You can understand how powerful these questions are by applying them to yourself. What feels unfair to you? What are you most excited about? What would people like to see you change about yourself? They are a great source of inquiry and awareness.

What are your favorite behavioral interviewing questions?

Can You Be Free Having a Job?

Jim Altucher is one of my favorite writers. In a recent blogpost, he did his usual spiel about ditching your job so you can free yourself. Challenge is most executives I know have a job and aren’t ready to leave it.

Can you be free having a job? is the question he challenges us with.

I wouldn’t know. I have had a boss for only four years out of a forty-year career. But I know this: I’ve seen executives “free” in their work and it’s a beautiful sight!

Here’s what Altucher’s says about the Zones we can find ourselves in:

  • “There’s the COUCH ZONE (“I like to eat popcorn all day and sleep”)
  • There’s the SAFETY ZONE (“I’m going to work my steady job, hope I don’t get fired, and retire and try to enjoy the remaining years of my life”).
  • There’s the COMFORT ZONE (“I have to make a paycheck and own a house but I’m not going to go off on my own. Too much risk.”)
  • There’s the DISCOMFORT ZONE (“I’m going to make a new friend every day.”)
  • There’s the DANGER ZONE (“I’m quitting my job and exploring my dreams! I have no idea what I will do tomorrow but I can’t take another day of this”)
  • Then there’s the “FREE ZONE”, (“I’m going to keep experimenting and ultimately scale the things that work.”)

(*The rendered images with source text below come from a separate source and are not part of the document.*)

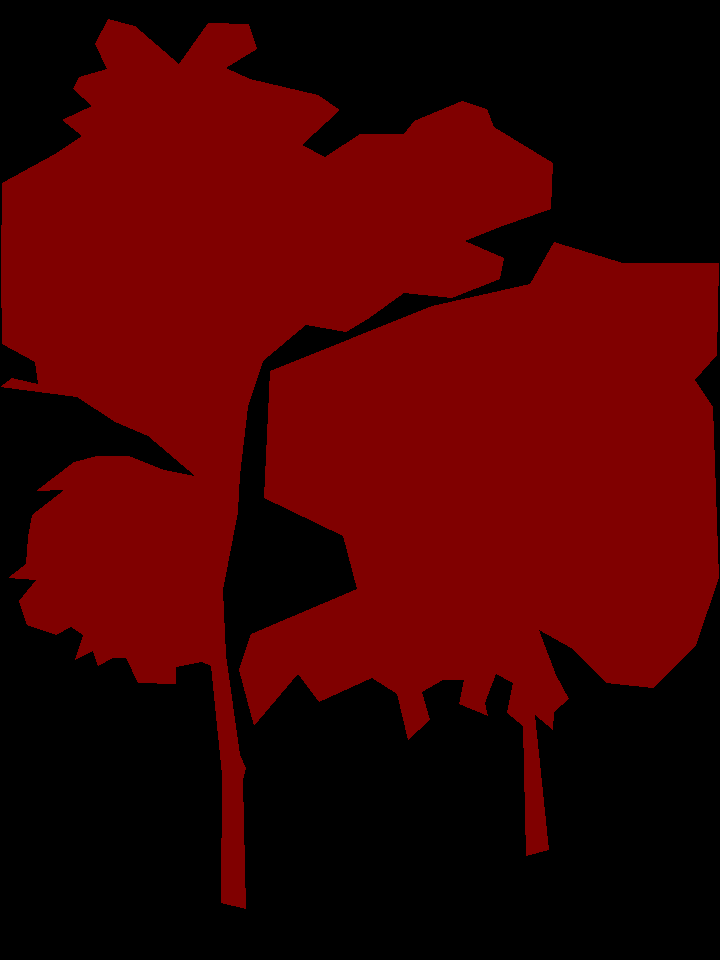
<!DOCTYPE html>
<html lang="en">
<head>
<meta charset="utf-8">
<title>Two red trees</title>
<style>
:root { --night: #000000; --foliage: #800000; }
html, body { margin: 0; background: var(--night); overflow: hidden; }
.artwork { display: block; width: 720px; height: 960px; background: var(--night); }
.tree { fill: var(--foliage); }
</style>
</head>
<body>
<svg class="artwork" viewBox="0 0 720 960" role="img" aria-label="Two dark red tree silhouettes on black" shape-rendering="crispEdges">
  <polygon id="tall-tree" class="tree" points="108,19 135,26 179,64 208,23 249,24 257,49 226,68 250,79 318,95 340,110 302,145 325,157 360,134 404,134 414,121 462,101 487,109 494,127 553,163 551,209 500,227 465,241 504,258 500,279 452,298 404,293 368,319 346,332 306,325 263,361 248,407 240,475 238,512 223,590 226,655 240,755 246,768 243,780 246,909 221,903 222,775 211,666 202,662 176,667 176,684 138,683 126,658 113,658 98,666 93,651 75,660 83,635 71,627 56,635 27,625 19,601 36,580 8,578 26,564 28,537 32,515 64,490 36,491 74,462 97,456 129,456 164,470 195,476 148,436 115,422 77,397 0,387 12,378 38,384 35,362 2,344 1,270 2,183 55,154 82,136 62,120 92,106 73,89 79,77 107,69 95,44"/>
  <polygon id="broad-tree" class="tree" points="270,371 432,306 530,284 554,242 623,263 719,263 717,355 695,380 713,407 719,578 696,645 653,688 606,683 571,648 539,630 556,675 569,699 554,712 553,730 535,715 549,850 526,856 523,726 507,713 513,683 496,674 485,703 488,716 459,704 464,680 443,680 422,692 430,720 408,740 397,694 372,678 319,702 298,674 254,726 239,670 251,634 357,589 343,536 264,498"/>
</svg>
</body>
</html>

All the zones are fine.

Sometimes I’m in the couch zone. I don’t mind. It’s ok to sleep on the couch. But I try to spend as much time as I can in the free zone.

The civilians are stuck in the comfort zone. This is ok also. But they might not see all the things that are happening around them that makethe Free Zone so beautiful.

The Secret Agents in our society use creativity to track down where the Free Zone is. This is where I want to be.”

So, what he’s saying is this: if we can use creativity in our work we can be free. The mistake I see employees making is thinking it’s an either-or proposition. I can be free on my own or have the security of a job.

It doesn’t have to be thought of in those terms. Here’s how it should be viewed.

We can decide to bring creativity to our ourselves first. Altucher gives good examples of how to do that. An hour playing with your own creativity is far more interesting than anything you can watch on your TV or mobile device.

Until my late 30’s, I didn’t feel very creative. I had a litigation practice and hadto play within a strict set of rules. When I left litigation, I purposely sought out programs on Creativity. De Bono’s Six Hats, Whack Upside the Head, I read books for artists and musicians on their creativity. And then I began experimenting. First with clients and then with online programs. And I eventually got results. And so will you.

Orville Wright didn’t need a pilot’s license to fly the first plane and you don’t need a creativity license to begin.

As Covey said, begin with your circle of influence. You first, then engage your team, then the dept. and so on. One solid step at a time. With enthusiasm.

Altucher is talking about freeing your mind. And your soul. Everyone has the ability to that in their job. It’s a choice. Creativity is fun, and it stretches you. Keeps you alive and anti-fragile. And, it’s the ultimate form of job security too.

Here’s a link to a Creativity Checklist I put together.

Here’s to working in the Free Zone, Don

How Would You Define Your Company in a Few Words to Job Seekers?

I believe in the importance of branding the employment opportunity. That’s why I found the directory of tech employers on TechMeme to be interesting. Some of them make sense to me; a few don’t at all.

I wonder how they come up with and test these branding themes.

If you ignore the company names, which ones attract your interest? Why?

What would you put for your company’s theme?

While it is important to frame what work your company does, I would also put something about the employee experience… especially on a hiring page!

Do you think any of these are cool enough to put on a T-shirt?

 

 

Some of my ideas:
DriveAI- The thrill of advancing self-driving technology.
Expedia- Come join the travel revolution!
Snap- Great work you want to SnapChat about!
Tell me some of your ideas and what you would say about your company?